**Instructions to follow:**
Find the word "blob" in the records and copy every line where it occurs.

-- Data to examine follows --

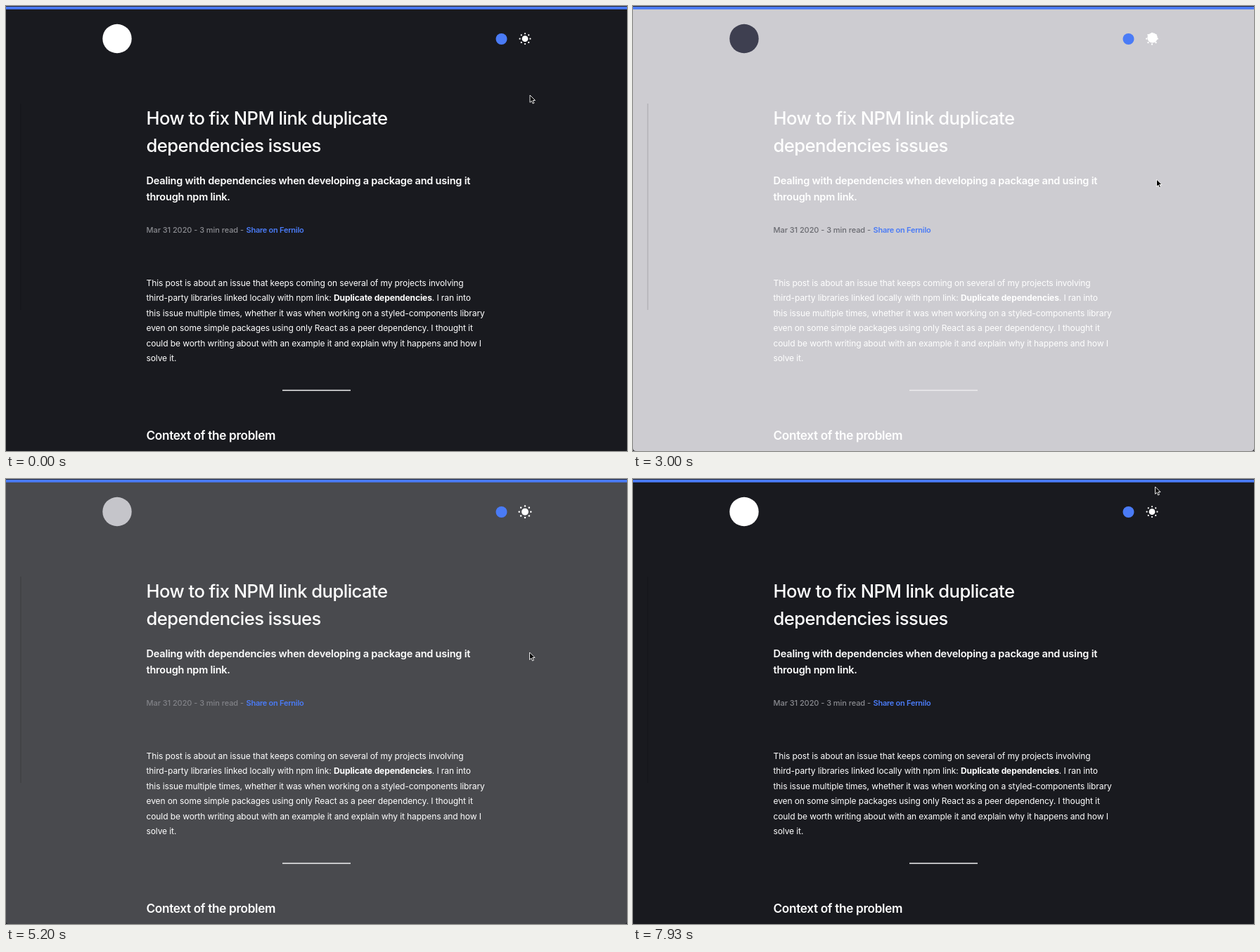
These frames come from a looping animation (883x634 px, 8 s). An HTML page:

```html
<!DOCTYPE html>
<html lang="en">
<head>
<meta charset="utf-8">
<title>Theme flash on reload</title>
<style>
  html, body { margin: 0; width: 100%; height: 100%; overflow: hidden; background: #222329; }
  svg { display: block; width: 883px; height: 634px; }
  text { font-family: Inter, "Open Sans", sans-serif; fill: #fff; white-space: pre; }
  .title { font-size: 25.6px; font-weight: 500; letter-spacing: -.021em; }
  .lead { font-size: 14.5px; font-weight: 600; letter-spacing: -.014em; }
  .meta { font-size: 11px; font-weight: 500; letter-spacing: -.006em; }
  .share { font-size: 11px; font-weight: 600; letter-spacing: -.023em; fill: #4a7bf6; }
  .body { font-size: 12px; letter-spacing: -.008em; }
  .body tspan { font-weight: 700; }
  .head { font-size: 17.2px; font-weight: 600; letter-spacing: -.019em; }
</style>
</head>
<body>
<svg viewBox="0 0 883 634">
  <rect id="bg" y="-10" width="883" height="644" rx="4"/>
  <g id="page">
    <rect y="1" width="883" height="3.8" fill="#4a7bf6"/>
    <rect x="20.5" y="139" width="1" height="294" fill="#000" opacity=".18"/>
    <circle id="logo" cx="158" cy="46.5" r="20.7"/>
    <circle cx="704.5" cy="47" r="8" fill="#4a7bf6"/>
    <g transform="translate(738 46.7)">
      <g id="moon">
        <path d="M0-7.4A7.4 7.4 0 1 0 7.3-.2A5.4 5.4 0 0 1 0-7.4" fill="#1f222b"/>
        <g fill="#f5f4f8">
          <circle cx="-3" cy="-1.5" r=".7"/>
          <circle cx="-1" cy="2.5" r=".7"/>
          <circle cx="1" cy="-.8" r=".6"/>
        </g>
      </g>
      <g id="sun" fill="#fff"><circle r="4.4"/></g>
      <circle id="blob" cx=".6" cy="-1.3" fill="#fff"/>
    </g>
    <g id="copy"></g>
    <rect id="rule" x="393" y="546.8" width="97" height="1.5"/>
  </g>
  <rect width="883" height="1" fill="#2b2b33"/>
  <path id="cursor" d="M0 0V10.4L2.4 8.2L4.1 12L5.9 11.2L4.2 7.5H7.5Z"
    fill="#000" stroke="#fff" stroke-width=".9" stroke-linejoin="round"/>
</svg>
<script>
const LOOP = 8000, STEP = 1000 / 15, SLACK = 4, FADE = 500;
const LIGHT = [245, 244, 248], DARK = [25, 26, 31];
// Each reload: blank screen, page painted, theme fade begins
const RELOADS = [[2330, 2670, 2930], [4470, 5000, 4964], [6600, 7130, 7160]];

const $ = id => document.getElementById(id);
const clamp = v => Math.min(1, Math.max(0, v));
const mix = (a, b, p) => `rgb(${a.map((v, i) => Math.round(v + (b[i] - v) * p))})`;
const show = (id, on) => $(id).setAttribute('visibility', on ? 'inherit' : 'hidden');
const set = (id, name, value) => $(id).setAttribute(name, value);

// The CSS "ease" curve, solved by bisection
function ease(x) {
  let lo = 0, hi = 1, s = .5;
  for (let i = 0; i < 24; i++) {
    s = (lo + hi) / 2;
    if (.75 * s * (1 - s) + s ** 3 < x) lo = s; else hi = s;
  }
  return .3 * (1 - s) ** 2 * s + 3 * (1 - s) * s * s + s ** 3;
}

function lines(cls, y, gap, rows, x = 199.5) {
  $('copy').innerHTML += rows.map((row, i) =>
    `<text class="${cls}" x="${x}" y="${y + i * gap}">${row}</text>`).join('');
}

lines('title', 168.6, 39.5, ['How to fix NPM link duplicate', 'dependencies issues']);
lines('lead', 254, 23, ['Dealing with dependencies when developing a package and using it', 'through npm link.']);
lines('meta', 323, 0, ['Mar 31 2020 - 3 min read -']);
lines('share', 323, 0, ['Share on Fernilo'], 341.5);
lines('body', 399, 21.45, [
  'This post is about an issue that keeps coming on several of my projects involving',
  'third-party libraries linked locally with npm link: <tspan>Duplicate dependencies</tspan>. I ran into',
  'this issue multiple times, whether it was when working on a styled-components library',
  'even on some simple packages using only React as a peer dependency. I thought it',
  'could be worth writing about with an example it and explain why it happens and how I',
  'solve it.'
]);
lines('head', 618, 0, ['Context of the problem']);
const meta = document.querySelector('.meta');

for (let i = 0; i < 8; i++) {
  const a = i * Math.PI / 4;
  $('sun').innerHTML += `<circle cx="${7.4 * Math.cos(a)}" cy="${7.4 * Math.sin(a)}" r="1.1"/>`;
}

function cursorAt(t) {
  if (t < 60) return [745, 127];
  const k = clamp((t - 7640) / 280), p = k * k * (3 - 2 * k);
  return [744.5 - 2 * p, 247 - 236 * p];
}

function draw(t) {
  const last = RELOADS.filter(r => t >= r[0]).pop();
  const blank = !!last && t < last[1];
  const u = last ? clamp((t - last[2]) / FADE) : 1;
  const p = u < 1 ? ease(u) : 1, light = u < .02;

  set('bg', 'fill', blank ? '#fefdff' : mix(LIGHT, DARK, p));
  show('page', !blank);
  set('logo', 'fill', mix([36, 37, 56], [255, 255, 255], p ** 1.25));
  meta.style.fill = mix([98, 99, 105], [138, 139, 144], p);
  set('rule', 'fill', mix([228, 226, 229], [245, 245, 246], clamp(p * 3)));

  show('moon', light);
  show('sun', !light);
  set('sun', 'transform', `scale(${1 + .12 * Math.sin(Math.PI * u)})`);
  set('blob', 'r', light ? 0 : 7.5 * clamp(1 - (u / .4) ** 3));
  set('cursor', 'transform', `translate(${cursorAt(t)})`);
}

// The picture advances at 15 steps a second
const start = performance.now();
function tick() {
  const t = (performance.now() - start) % LOOP;
  draw(Math.floor((t + SLACK) / STEP) * STEP % LOOP + SLACK);
  requestAnimationFrame(tick);
}
tick();
</script>
</body>
</html>
```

-- Data to examine concluded --

**Task result:**
      <circle id="blob" cx=".6" cy="-1.3" fill="#fff"/>
  set('blob', 'r', light ? 0 : 7.5 * clamp(1 - (u / .4) ** 3));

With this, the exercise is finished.